Our Response to the Government’s Social Mobility Action Plan
We welcome the Government’s creation of an action plan for improving social mobility through education and would like to see it supported through comparable initiatives in other Departments to ensure a joined-up, concerted and collaborative approach to drive forward change.
We support the primary ambitions to ensure that all children and young people have access to high quality teaching and learning, regardless of where they live. Many of the proposals are ones that we, along with a host of other experts, have been calling for – and for a considerable length of time. For instance, the need to increase the focus on technical education which has been overlooked for too long; the importance of adopting an evidence-based approach and learning from what ‘works’; and the value of continued professional development for teachers.
We also have some reservations about aspects of the plan:
- While we fully support a place-based approach to developing educational policy, and ensuring resources are more fairly distributed across the UK, we challenge some of the assumptions underlying the overarching ambition: ‘no community left behind’. In particular, we are uneasy with the way it presumes that London is the model against which all other places are defined. It is, of course, vital to work towards a more even distribution of funding and resources, and to target areas that are socio-economically deprived to promote economic growth. But it is equally important to recognise the distinct cultures and priorities of particular localities which inform educational delivery and participation. Places ‘other’ to London need to be conceived more positively and be granted greater levels of agency.

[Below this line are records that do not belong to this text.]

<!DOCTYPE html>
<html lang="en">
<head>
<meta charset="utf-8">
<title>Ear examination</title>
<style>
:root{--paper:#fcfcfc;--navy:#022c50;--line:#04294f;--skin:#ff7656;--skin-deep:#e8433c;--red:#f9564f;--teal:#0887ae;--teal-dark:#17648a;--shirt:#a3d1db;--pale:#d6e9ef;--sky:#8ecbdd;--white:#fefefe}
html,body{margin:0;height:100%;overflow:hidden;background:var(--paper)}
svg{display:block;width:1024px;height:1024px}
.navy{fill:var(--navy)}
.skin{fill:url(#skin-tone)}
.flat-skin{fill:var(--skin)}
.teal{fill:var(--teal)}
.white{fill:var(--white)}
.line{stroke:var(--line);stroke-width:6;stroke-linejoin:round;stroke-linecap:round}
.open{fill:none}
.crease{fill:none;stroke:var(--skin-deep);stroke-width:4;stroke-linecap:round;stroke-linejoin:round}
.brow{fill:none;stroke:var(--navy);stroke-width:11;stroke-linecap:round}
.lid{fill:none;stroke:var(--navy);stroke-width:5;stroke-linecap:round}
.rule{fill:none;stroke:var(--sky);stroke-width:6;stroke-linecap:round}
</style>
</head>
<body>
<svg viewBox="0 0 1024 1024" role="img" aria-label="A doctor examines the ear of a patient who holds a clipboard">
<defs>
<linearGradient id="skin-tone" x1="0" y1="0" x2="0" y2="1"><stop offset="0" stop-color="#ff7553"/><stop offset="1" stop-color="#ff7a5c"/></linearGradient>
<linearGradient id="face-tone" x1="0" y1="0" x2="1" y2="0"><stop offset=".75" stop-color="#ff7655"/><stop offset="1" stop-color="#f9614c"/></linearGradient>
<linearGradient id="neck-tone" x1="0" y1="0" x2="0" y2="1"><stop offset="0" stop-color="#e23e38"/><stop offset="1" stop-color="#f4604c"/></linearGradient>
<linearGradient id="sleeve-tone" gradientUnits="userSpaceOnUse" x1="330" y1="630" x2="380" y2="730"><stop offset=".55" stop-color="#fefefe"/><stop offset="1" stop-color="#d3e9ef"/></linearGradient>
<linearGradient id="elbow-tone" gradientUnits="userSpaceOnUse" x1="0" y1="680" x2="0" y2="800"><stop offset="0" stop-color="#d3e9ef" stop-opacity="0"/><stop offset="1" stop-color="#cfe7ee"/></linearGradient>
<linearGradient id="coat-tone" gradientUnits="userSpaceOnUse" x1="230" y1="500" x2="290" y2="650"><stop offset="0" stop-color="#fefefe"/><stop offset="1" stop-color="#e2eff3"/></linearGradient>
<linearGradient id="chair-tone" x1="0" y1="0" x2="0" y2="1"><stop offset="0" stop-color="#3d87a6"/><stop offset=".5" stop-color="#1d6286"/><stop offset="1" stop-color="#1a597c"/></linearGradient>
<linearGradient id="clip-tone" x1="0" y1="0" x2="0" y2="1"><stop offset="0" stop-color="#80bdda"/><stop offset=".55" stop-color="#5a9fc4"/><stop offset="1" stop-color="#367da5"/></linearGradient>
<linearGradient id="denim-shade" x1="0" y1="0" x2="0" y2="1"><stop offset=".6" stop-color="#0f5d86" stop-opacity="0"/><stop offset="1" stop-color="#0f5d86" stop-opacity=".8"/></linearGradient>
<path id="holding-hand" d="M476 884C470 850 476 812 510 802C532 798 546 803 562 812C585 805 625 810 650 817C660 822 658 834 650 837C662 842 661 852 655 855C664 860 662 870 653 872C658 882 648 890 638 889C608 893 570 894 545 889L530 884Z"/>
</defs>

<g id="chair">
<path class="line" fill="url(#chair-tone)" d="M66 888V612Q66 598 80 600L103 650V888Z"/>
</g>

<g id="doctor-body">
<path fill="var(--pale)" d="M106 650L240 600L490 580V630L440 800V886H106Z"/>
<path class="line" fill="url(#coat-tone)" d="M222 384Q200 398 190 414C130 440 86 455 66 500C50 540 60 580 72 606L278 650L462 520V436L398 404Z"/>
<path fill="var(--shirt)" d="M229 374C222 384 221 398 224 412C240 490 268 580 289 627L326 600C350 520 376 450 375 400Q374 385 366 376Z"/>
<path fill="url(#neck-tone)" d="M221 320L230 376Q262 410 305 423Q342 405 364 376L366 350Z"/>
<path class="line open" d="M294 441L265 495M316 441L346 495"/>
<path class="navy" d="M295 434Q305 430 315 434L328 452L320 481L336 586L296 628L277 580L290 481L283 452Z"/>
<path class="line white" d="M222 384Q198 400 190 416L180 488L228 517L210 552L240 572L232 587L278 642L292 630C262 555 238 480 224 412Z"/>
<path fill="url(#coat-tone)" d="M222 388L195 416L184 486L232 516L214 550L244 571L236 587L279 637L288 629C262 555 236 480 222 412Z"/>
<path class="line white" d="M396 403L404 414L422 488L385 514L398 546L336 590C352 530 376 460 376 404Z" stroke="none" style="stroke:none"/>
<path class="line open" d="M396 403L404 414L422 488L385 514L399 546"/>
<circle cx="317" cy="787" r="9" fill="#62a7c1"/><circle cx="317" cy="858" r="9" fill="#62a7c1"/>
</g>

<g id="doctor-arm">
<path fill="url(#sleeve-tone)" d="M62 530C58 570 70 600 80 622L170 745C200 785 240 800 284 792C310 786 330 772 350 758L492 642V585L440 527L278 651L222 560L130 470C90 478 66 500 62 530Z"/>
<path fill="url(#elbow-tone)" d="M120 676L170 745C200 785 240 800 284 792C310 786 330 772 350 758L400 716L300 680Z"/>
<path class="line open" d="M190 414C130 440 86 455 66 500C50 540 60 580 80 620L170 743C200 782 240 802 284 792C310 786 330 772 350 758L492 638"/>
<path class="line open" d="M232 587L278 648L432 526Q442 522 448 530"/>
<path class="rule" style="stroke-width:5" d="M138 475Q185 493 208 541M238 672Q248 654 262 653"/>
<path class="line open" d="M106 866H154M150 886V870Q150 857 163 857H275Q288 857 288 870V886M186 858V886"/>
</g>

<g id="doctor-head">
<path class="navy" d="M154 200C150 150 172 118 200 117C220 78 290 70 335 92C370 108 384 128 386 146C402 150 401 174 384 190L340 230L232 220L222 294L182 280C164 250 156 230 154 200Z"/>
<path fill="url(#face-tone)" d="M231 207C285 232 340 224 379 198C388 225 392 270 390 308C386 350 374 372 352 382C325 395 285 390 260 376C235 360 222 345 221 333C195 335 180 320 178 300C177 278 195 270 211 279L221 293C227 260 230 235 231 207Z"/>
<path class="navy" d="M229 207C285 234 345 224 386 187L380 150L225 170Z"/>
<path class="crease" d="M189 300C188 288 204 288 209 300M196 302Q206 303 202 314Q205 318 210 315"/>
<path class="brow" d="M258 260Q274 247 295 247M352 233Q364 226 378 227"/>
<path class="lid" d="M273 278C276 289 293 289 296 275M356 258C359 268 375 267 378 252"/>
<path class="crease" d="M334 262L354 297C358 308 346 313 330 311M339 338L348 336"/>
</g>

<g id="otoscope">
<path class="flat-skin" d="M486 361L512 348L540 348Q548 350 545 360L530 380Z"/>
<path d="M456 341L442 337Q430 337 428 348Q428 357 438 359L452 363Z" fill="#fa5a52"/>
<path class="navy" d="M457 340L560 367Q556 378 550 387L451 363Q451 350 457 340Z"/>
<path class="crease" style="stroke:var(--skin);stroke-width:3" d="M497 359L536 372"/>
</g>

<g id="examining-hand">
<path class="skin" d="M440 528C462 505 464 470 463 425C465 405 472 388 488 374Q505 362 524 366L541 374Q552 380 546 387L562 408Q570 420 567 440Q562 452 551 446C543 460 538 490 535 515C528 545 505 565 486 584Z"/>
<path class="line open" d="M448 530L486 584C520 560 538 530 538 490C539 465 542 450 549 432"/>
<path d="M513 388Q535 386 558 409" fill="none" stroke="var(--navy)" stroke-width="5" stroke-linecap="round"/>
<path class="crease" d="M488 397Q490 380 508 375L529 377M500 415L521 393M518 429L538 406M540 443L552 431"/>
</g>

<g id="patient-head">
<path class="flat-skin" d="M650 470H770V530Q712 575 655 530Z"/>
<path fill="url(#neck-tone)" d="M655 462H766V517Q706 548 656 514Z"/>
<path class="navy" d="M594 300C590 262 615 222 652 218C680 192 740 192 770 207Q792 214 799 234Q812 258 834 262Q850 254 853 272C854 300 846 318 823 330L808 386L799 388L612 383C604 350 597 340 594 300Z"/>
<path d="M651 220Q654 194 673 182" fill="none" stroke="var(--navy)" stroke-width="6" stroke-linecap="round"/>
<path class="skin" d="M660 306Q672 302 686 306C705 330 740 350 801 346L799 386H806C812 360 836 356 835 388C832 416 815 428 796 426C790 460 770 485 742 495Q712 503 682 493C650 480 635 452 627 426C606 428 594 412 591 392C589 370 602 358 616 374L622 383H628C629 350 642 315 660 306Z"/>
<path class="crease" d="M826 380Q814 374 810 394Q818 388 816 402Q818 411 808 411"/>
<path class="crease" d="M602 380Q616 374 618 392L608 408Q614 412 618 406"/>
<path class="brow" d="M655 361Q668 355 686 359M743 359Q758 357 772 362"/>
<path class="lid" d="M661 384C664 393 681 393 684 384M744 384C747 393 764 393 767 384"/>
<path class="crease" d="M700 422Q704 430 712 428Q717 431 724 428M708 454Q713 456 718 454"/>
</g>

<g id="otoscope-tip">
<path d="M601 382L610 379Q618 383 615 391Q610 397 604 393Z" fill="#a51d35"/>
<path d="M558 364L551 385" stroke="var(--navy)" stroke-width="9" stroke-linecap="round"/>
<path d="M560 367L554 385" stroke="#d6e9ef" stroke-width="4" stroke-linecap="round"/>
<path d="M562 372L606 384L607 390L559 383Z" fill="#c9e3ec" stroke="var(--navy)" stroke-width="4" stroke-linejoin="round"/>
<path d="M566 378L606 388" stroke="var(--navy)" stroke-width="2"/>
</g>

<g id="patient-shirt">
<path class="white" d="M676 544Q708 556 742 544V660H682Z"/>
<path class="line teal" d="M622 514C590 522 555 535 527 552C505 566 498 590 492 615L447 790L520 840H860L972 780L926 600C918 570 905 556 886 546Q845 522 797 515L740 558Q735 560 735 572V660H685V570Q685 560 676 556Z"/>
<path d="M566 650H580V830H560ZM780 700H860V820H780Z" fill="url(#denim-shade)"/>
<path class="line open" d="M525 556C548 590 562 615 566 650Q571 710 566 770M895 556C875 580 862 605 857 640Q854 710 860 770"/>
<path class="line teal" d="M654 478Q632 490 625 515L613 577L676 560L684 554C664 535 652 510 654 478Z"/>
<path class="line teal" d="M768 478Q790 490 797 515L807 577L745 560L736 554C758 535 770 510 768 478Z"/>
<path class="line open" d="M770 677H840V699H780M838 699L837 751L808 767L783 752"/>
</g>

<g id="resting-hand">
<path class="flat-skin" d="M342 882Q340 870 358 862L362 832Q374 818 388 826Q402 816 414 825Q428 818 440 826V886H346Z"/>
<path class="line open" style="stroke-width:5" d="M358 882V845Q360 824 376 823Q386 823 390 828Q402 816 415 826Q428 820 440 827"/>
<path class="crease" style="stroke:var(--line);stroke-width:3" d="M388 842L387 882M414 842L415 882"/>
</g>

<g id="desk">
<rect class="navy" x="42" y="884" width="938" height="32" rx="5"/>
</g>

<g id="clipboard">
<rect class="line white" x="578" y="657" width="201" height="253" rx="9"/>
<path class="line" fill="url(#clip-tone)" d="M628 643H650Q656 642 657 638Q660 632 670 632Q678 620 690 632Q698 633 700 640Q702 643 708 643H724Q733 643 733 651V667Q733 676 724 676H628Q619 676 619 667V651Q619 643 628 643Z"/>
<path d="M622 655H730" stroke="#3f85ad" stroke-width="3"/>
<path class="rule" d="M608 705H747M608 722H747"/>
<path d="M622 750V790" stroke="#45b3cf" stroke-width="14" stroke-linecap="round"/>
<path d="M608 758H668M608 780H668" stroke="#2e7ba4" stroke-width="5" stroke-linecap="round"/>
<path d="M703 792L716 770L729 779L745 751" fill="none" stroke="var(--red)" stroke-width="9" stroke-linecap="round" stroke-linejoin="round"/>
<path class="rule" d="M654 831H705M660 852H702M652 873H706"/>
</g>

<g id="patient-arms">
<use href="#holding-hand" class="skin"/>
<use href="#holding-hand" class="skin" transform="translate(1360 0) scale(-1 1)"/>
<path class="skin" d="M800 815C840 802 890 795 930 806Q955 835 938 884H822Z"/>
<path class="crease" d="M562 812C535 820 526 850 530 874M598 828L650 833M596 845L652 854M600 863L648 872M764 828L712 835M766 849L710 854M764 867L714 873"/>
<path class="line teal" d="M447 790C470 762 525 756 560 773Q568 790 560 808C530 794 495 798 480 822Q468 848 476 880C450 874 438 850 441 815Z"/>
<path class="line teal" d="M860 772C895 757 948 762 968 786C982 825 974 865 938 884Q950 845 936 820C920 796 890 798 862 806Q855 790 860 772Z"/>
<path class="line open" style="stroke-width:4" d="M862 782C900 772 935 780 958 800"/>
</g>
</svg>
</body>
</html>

- In focusing on challenging areas – in terms of targeting funding, resources, and strategies – there is a risk of overlooking the poor progress made by disadvantaged pupils in more affluent areas. Place matters and shapes the barriers faced by children and young people and it can intensify the experience of socio-economic disadvantage. All schools that have a considerable gap in attainment, based on background, need additional support to effect change, regardless of whether they are in a challenging or affluent area.
- Too much emphasis is given to creating equality of opportunity rather than equality of outcomes because, without systemic change, too many children and young people are unable to realise the outcomes of the opportunities that they may have secured. For instance, they may have attended a strong school and secured high attainment, but they may still face barriers in securing a graduate job because of the way background determines the recruitment process.

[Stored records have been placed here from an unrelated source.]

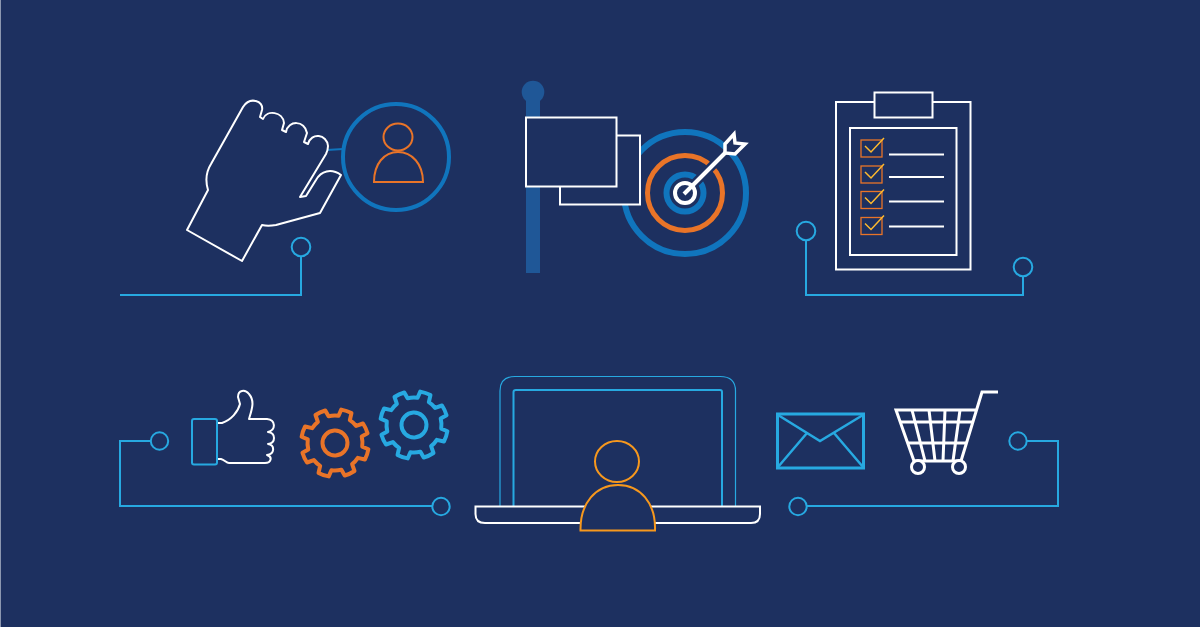
<!DOCTYPE html>
<html lang="en">
<head>
<meta charset="utf-8">
<title>Customer journey icons</title>
<style>
:root {
  --navy: #1d3060;
  --white: #ffffff;
  --sky: #27a9e1;
  --blue: #1075bd;
  --pole: #1f5797;
  --orange: #e97428;
  --amber: #f7981d;
  --yellow: #fdb92e;
  --edge: #8c97b0;
}
html, body { margin: 0; background: var(--navy); overflow: hidden; }
svg { display: block; width: 1200px; height: 627px; fill: none; stroke-width: 2; }
.white { stroke: var(--white); }
.sky { stroke: var(--sky); }
.blue { stroke: var(--blue); }
.orange { stroke: var(--orange); }
.amber { stroke: var(--amber); }
.solid { fill: var(--navy); }
.round { stroke-linejoin: round; stroke-linecap: round; }
</style>
</head>
<body>
<svg viewBox="0 0 1200 627" role="img" aria-label="Line icons of a customer journey: attract, target, plan, engage, present, email and buy">
  <defs>
    <g id="gear" stroke-width="4" stroke-linejoin="round">
      <path d="M27 5L33 8A34 34 0 0 1 29 18L22 16A27 27 0 0 1 16 22L18 29A34 34 0 0 1 8 33L5 27A27 27 0 0 1 -5 27L-8 33A34 34 0 0 1 -18 29L-16 22A27 27 0 0 1 -22 16L-29 18A34 34 0 0 1 -33 8L-27 5A27 27 0 0 1 -27 -5L-33 -8A34 34 0 0 1 -29 -18L-22 -16A27 27 0 0 1 -16 -22L-18 -29A34 34 0 0 1 -8 -33L-5 -27A27 27 0 0 1 5 -27L8 -33A34 34 0 0 1 18 -29L16 -22A27 27 0 0 1 22 -16L29 -18A34 34 0 0 1 33 -8L27 -5A27 27 0 0 1 27 5Z"/>
      <circle r="12.5"/>
    </g>
    <g id="task">
      <rect x="861" y="140" width="21" height="17" stroke="var(--orange)" stroke-width="1.3"/>
      <path d="M865 146L871 152L884 138" stroke="var(--yellow)" stroke-width="1.5"/>
    </g>
  </defs>

  <rect width="1200" height="627" fill="var(--navy)"/>
  <path d="M0.5 0V627" stroke="var(--edge)" stroke-width="1"/>

  <g id="connectors" class="sky">
    <path d="M120 295H301V256"/>
    <circle cx="301" cy="247" r="9.3"/>
    <path d="M806 240V295H1023V277"/>
    <circle cx="806" cy="231" r="9.3"/>
    <circle cx="1023" cy="267" r="9.3"/>
    <path d="M150 441H120V506H432"/>
    <circle cx="159.500" cy="441" r="8.700"/>
    <circle cx="441" cy="506.500" r="8.700"/>
    <path d="M1027 441H1058V506H807"/>
    <circle cx="1018" cy="441" r="8.700"/>
    <circle cx="798" cy="506.500" r="8.700"/>
  </g>

  <g id="hand-with-lens">
    <path class="blue" d="M327 150L343 149"/>
    <circle class="blue" cx="396" cy="157" r="53" stroke-width="4"/>
    <g class="orange">
      <ellipse cx="398" cy="137" rx="14.500" ry="13.500"/>
      <path d="M374 182C374 164 384 152 398 152S423 164 423 182Z"/>
    </g>
    <path class="white round" d="M187 230L208 190C205 180 206 172 211 164L243 107C250 96 264 101 262 110L260 117L263 119C267 109 283 112 284 123L282 130L286 132C288 120 305 120 307 133L304 142L308 144C311 132 327 134 328 146C328 149 327 152 326 154L300 197L306 196L316 180C321 171 331 168 341 175L320 213L276 225C270 226 266 226 262 225L242 261Z"/>
  </g>

  <g id="flag-and-target">
    <circle class="blue" cx="685" cy="193" r="61" stroke-width="6"/>
    <circle class="orange" cx="685" cy="193" r="37.500" stroke-width="5"/>
    <circle class="blue" cx="685" cy="193" r="18.500" stroke-width="6"/>
    <path d="M690 188L726 152" stroke="var(--navy)" stroke-width="9"/>
    <circle class="white solid" cx="685" cy="193" r="10" stroke-width="4"/>
    <path class="white" d="M684 194L726 152" stroke-width="4"/>
    <path class="white solid" d="M725 153V144L734 134L735 143L745 144L735 154Z" stroke-width="3.500"/>
    <circle cx="533" cy="92" r="11.300" fill="var(--pole)"/>
    <rect x="526" y="96" width="14" height="177" fill="var(--pole)"/>
    <rect class="white solid" x="560" y="135.500" width="80" height="69"/>
    <rect class="white solid" x="526" y="117.500" width="90.500" height="69"/>
  </g>

  <g id="checklist">
    <g class="white">
      <rect x="836" y="102" width="134.500" height="167.500"/>
      <rect class="solid" x="874.500" y="92.500" width="58" height="25"/>
      <rect x="850" y="128" width="106.500" height="127"/>
      <path d="M889 154.500H944M889 177H944M889 201.500H944M889 226.500H944"/>
    </g>
    <use href="#task"/>
    <use href="#task" y="26"/>
    <use href="#task" y="51.500"/>
    <use href="#task" y="77.500"/>
  </g>

  <g id="thumbs-up">
    <path class="white round" d="M217 423H222C231 420 238 412 240 404L238 397C238 390 245 389 249 394C255 401 252 409 249 419H267C276 420 276 430 268 432C276 433 276 443 268 444C275 445 275 454 267 455C273 457 271 463 265 463H229C226 463 225 460 221 459H217"/>
    <rect class="sky" x="192" y="419" width="25" height="45.500" rx="2"/>
  </g>

  <g id="gears">
    <use href="#gear" class="orange" transform="translate(335 443) rotate(-3)"/>
    <use href="#gear" class="sky" transform="translate(414 425) rotate(-3)"/>
  </g>

  <g id="laptop-user">
    <path class="sky" stroke-width="1.200" d="M500 506V391Q500 376.500 515 376.500H720Q735.500 376.500 735.500 391V506"/>
    <path class="sky" d="M513.500 506V392Q513.500 390 516 390H720Q722 390 722 392V506"/>
    <path class="white" d="M475.500 506.500H760V514Q760 523 751 523H485Q475.500 523 475.500 514Z"/>
    <g class="amber">
      <ellipse cx="617" cy="461.500" rx="22" ry="20.500"/>
      <path class="solid" d="M580.500 530.500C580 503 596 485 618 485S656 503 655 530.500Z"/>
    </g>
  </g>

  <g id="envelope" class="sky" stroke-width="3">
    <rect x="777.500" y="414" width="86" height="54"/>
    <path d="M778 415L820 441L863 415M778 467L807 433M863 467L834 433" stroke-width="2.500"/>
  </g>

  <g id="shopping-cart" class="white" stroke-width="3">
    <path d="M998 392H982L961 461H914L896 410H976"/>
    <path d="M900 422H973M907 443H967M912 410L925 461M929 410L935 461M945 410L943 461M960 410L953 461"/>
    <circle class="solid" cx="918" cy="467" r="6.500"/>
    <circle class="solid" cx="959" cy="467" r="6.500"/>
  </g>
</svg>
</body>
</html>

How we are working to improve social mobility:–
- Improving understanding of the way in which place shapes educational outcomes, particularly with regard to young people living in geographical isolated places. We need to better understand the way that place – in terms of its culture, topography, opportunities, and attachments – informs the decision-making of young people.
- Working with higher education institutions to ensure more equal graduate outcomes. We are looking beyond issues around access to better understand the barriers facing student success.
- Working with employers to reform their practices to remove obstacles to accessing graduate jobs and ensuring fair progression.
- Promoting dialogue and exchange between sectors (schools, higher education, charities, and employers) to ensure joined-up thinking and solutions to inform the whole student pipeline.
Subscribe to the Newsletter to Stay Connected